_ASSIGNMENT_: State the number of lines in the records beneath that hold the word "border", and add nothing.

_RECORDS_:
========
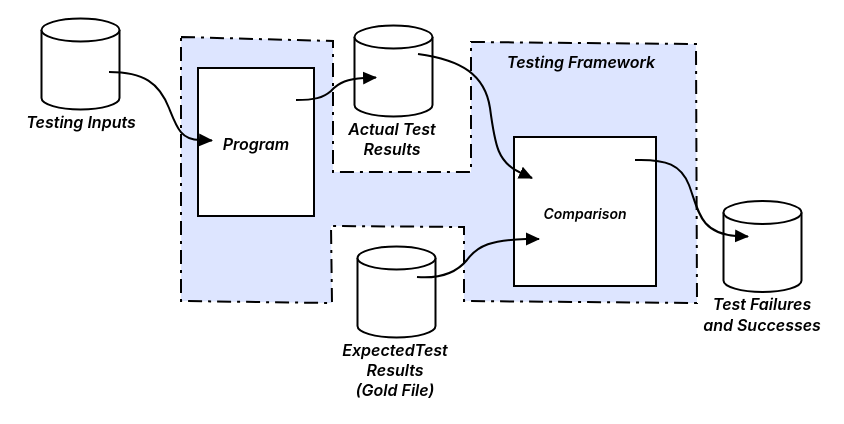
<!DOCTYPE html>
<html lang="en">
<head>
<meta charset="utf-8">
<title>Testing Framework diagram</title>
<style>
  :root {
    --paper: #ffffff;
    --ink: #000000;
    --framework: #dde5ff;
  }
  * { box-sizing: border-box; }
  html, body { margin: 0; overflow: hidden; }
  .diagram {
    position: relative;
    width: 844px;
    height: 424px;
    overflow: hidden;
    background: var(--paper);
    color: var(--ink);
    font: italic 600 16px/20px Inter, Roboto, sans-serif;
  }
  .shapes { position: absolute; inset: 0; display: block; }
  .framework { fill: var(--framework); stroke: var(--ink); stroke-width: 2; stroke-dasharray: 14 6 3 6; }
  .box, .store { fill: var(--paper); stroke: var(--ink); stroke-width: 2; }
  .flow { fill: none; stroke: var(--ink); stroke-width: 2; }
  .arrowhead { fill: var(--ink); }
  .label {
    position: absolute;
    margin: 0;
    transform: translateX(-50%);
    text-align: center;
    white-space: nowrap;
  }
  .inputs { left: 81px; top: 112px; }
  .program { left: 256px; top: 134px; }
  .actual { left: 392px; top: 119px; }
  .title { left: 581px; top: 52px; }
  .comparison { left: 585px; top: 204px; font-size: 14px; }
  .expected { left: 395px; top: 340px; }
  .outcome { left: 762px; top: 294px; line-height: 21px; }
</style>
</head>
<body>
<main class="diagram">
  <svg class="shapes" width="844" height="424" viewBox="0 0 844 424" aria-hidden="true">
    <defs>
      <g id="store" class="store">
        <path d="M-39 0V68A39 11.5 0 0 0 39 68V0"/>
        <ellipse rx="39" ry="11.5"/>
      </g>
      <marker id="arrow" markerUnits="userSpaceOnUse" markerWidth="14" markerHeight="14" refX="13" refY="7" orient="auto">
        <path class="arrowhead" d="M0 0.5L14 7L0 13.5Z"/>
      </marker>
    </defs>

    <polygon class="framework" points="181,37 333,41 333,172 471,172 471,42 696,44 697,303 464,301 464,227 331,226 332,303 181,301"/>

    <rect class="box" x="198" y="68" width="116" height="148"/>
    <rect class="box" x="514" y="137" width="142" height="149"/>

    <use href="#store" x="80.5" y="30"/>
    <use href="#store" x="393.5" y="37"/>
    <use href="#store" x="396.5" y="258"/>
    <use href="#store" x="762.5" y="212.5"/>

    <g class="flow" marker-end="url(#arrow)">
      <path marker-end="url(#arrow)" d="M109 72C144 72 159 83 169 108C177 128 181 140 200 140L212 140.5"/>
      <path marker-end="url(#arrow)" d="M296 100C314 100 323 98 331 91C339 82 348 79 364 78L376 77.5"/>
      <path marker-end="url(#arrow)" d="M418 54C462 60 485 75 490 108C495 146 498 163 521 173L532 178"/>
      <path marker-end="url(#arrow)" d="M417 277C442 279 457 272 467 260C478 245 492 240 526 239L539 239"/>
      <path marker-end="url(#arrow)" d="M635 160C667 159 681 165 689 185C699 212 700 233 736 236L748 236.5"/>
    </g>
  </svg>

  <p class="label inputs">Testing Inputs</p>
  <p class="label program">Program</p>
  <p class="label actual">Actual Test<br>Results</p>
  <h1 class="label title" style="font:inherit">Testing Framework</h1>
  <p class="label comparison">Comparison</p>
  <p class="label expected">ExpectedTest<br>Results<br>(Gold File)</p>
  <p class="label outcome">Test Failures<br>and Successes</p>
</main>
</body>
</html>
========
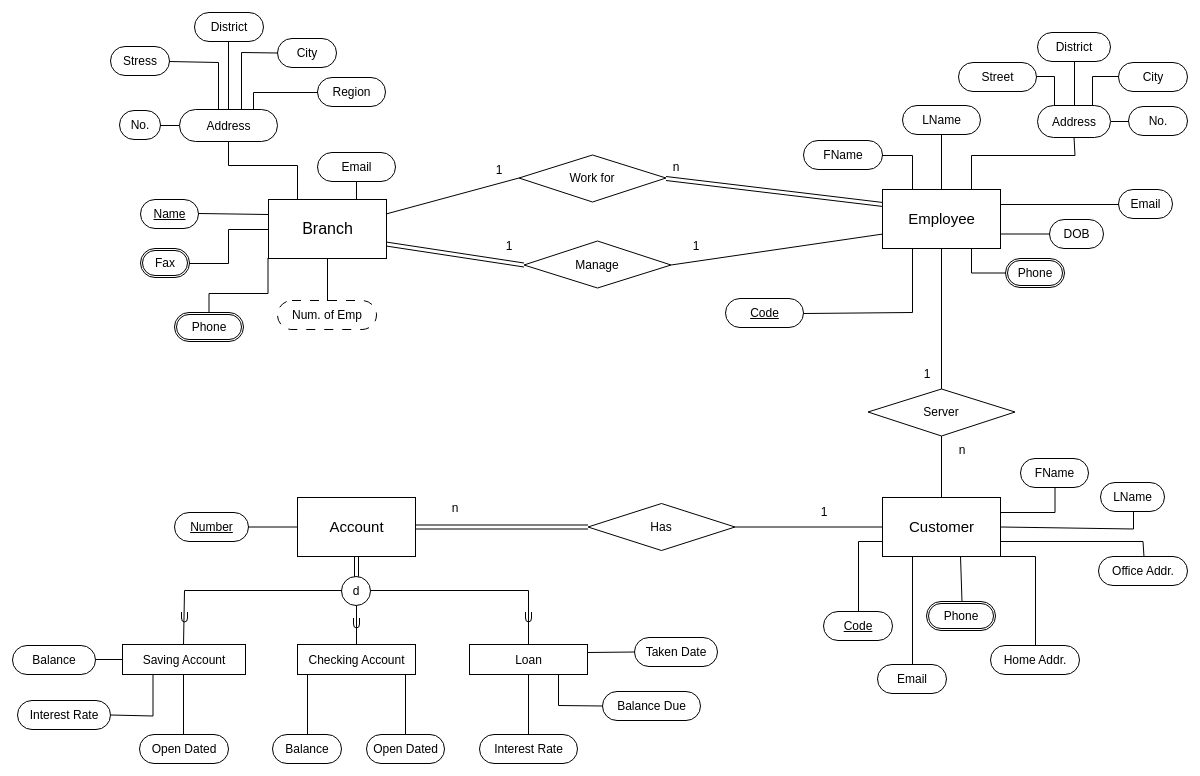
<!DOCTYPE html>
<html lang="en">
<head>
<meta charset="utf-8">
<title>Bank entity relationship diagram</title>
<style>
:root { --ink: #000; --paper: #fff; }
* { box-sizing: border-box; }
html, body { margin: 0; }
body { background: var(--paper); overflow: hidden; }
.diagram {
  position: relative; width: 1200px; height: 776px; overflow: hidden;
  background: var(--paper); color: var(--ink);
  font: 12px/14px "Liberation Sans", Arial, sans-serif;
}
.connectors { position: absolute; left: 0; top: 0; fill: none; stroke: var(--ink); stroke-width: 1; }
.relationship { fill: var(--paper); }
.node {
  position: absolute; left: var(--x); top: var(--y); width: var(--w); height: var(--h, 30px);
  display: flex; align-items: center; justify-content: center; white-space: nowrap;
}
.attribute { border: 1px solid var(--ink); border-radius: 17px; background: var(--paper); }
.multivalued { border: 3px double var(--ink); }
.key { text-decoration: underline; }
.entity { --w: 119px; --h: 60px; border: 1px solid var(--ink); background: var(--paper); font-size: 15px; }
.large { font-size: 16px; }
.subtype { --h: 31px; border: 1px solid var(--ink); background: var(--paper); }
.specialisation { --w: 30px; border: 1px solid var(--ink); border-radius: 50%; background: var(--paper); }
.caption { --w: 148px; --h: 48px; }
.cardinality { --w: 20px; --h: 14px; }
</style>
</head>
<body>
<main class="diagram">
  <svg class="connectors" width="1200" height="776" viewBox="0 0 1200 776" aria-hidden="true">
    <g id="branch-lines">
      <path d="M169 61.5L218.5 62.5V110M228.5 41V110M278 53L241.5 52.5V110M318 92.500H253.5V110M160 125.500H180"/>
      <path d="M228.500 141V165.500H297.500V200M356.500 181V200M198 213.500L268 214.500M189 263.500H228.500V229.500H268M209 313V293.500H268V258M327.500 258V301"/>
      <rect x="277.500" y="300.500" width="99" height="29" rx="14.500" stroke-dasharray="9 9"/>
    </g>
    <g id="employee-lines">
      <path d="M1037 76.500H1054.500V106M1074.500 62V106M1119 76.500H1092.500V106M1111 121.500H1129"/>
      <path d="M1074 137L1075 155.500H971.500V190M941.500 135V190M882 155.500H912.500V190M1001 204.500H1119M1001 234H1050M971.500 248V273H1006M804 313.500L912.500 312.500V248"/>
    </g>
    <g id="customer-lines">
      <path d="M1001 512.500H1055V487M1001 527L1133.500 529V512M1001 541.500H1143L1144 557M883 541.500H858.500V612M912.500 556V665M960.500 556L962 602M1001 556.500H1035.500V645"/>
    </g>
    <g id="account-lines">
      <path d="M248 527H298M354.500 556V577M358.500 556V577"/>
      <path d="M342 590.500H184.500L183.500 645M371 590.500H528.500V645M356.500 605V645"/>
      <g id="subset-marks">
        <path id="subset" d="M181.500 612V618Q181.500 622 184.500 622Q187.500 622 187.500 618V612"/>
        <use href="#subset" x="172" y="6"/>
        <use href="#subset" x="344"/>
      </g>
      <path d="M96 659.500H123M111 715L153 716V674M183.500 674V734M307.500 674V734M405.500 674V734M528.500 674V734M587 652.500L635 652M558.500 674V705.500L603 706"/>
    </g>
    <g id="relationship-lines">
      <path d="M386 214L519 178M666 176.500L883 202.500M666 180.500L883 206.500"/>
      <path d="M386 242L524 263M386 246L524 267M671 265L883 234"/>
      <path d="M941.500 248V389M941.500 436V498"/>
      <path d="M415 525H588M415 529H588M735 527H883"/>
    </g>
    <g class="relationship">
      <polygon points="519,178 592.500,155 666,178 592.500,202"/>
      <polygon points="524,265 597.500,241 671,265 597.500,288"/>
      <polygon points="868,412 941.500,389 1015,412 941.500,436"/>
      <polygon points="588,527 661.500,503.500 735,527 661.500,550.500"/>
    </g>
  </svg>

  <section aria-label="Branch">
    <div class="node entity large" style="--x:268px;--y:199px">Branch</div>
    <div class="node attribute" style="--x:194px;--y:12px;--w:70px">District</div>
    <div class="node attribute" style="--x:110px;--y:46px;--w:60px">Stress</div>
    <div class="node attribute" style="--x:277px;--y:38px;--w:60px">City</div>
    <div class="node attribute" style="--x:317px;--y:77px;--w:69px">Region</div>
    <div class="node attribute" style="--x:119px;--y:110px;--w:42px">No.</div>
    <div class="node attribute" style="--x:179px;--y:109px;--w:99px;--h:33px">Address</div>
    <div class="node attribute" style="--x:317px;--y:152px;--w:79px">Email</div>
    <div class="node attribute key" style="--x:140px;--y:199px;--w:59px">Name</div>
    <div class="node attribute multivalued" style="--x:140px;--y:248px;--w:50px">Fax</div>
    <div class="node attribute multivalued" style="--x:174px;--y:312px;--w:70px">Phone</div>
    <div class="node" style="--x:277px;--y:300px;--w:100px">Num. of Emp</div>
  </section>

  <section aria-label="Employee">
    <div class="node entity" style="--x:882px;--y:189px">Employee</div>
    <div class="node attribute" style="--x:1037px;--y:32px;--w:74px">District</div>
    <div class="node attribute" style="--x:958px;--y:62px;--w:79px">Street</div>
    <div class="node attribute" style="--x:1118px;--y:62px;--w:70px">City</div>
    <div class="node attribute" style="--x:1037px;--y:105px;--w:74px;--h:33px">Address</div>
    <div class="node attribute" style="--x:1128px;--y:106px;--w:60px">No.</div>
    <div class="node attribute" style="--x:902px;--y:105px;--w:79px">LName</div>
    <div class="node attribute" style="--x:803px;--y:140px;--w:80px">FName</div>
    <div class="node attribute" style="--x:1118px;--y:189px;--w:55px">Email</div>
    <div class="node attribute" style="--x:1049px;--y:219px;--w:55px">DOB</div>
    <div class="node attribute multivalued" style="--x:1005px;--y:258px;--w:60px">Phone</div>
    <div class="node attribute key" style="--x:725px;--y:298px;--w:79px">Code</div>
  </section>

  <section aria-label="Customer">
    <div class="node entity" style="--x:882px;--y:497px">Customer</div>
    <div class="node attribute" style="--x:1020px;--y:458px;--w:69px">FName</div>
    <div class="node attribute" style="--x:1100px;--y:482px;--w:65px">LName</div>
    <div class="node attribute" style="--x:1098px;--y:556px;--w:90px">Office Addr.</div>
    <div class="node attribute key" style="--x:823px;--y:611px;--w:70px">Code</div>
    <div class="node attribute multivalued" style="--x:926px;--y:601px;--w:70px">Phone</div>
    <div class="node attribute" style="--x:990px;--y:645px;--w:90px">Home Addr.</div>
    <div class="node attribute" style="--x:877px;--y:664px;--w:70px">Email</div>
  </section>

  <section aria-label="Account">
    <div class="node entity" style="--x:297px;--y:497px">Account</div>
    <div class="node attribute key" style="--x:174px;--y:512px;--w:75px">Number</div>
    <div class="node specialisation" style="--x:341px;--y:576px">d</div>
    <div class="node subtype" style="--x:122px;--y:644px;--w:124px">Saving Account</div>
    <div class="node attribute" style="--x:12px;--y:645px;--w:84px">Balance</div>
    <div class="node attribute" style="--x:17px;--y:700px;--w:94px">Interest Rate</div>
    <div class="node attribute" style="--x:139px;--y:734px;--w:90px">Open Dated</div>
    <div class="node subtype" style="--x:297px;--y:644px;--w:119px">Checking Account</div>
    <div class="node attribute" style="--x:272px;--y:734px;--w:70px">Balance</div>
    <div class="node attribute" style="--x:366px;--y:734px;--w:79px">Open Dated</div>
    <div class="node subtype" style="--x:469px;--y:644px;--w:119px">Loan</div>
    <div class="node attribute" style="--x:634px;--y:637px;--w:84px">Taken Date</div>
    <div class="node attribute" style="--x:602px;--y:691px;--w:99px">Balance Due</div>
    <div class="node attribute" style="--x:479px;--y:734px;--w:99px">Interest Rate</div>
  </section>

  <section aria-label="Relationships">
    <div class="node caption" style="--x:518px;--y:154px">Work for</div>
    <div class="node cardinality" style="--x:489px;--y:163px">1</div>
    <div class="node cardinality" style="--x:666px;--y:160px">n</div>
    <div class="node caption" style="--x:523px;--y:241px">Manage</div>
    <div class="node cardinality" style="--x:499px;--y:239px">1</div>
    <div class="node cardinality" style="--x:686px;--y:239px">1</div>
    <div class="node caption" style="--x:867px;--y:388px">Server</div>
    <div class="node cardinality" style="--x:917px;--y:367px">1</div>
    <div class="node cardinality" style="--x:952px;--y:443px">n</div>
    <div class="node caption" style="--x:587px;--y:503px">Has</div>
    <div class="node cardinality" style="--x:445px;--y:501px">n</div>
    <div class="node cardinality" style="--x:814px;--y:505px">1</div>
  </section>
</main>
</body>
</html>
========
_ANSWER TO THE PROBLEM_: 7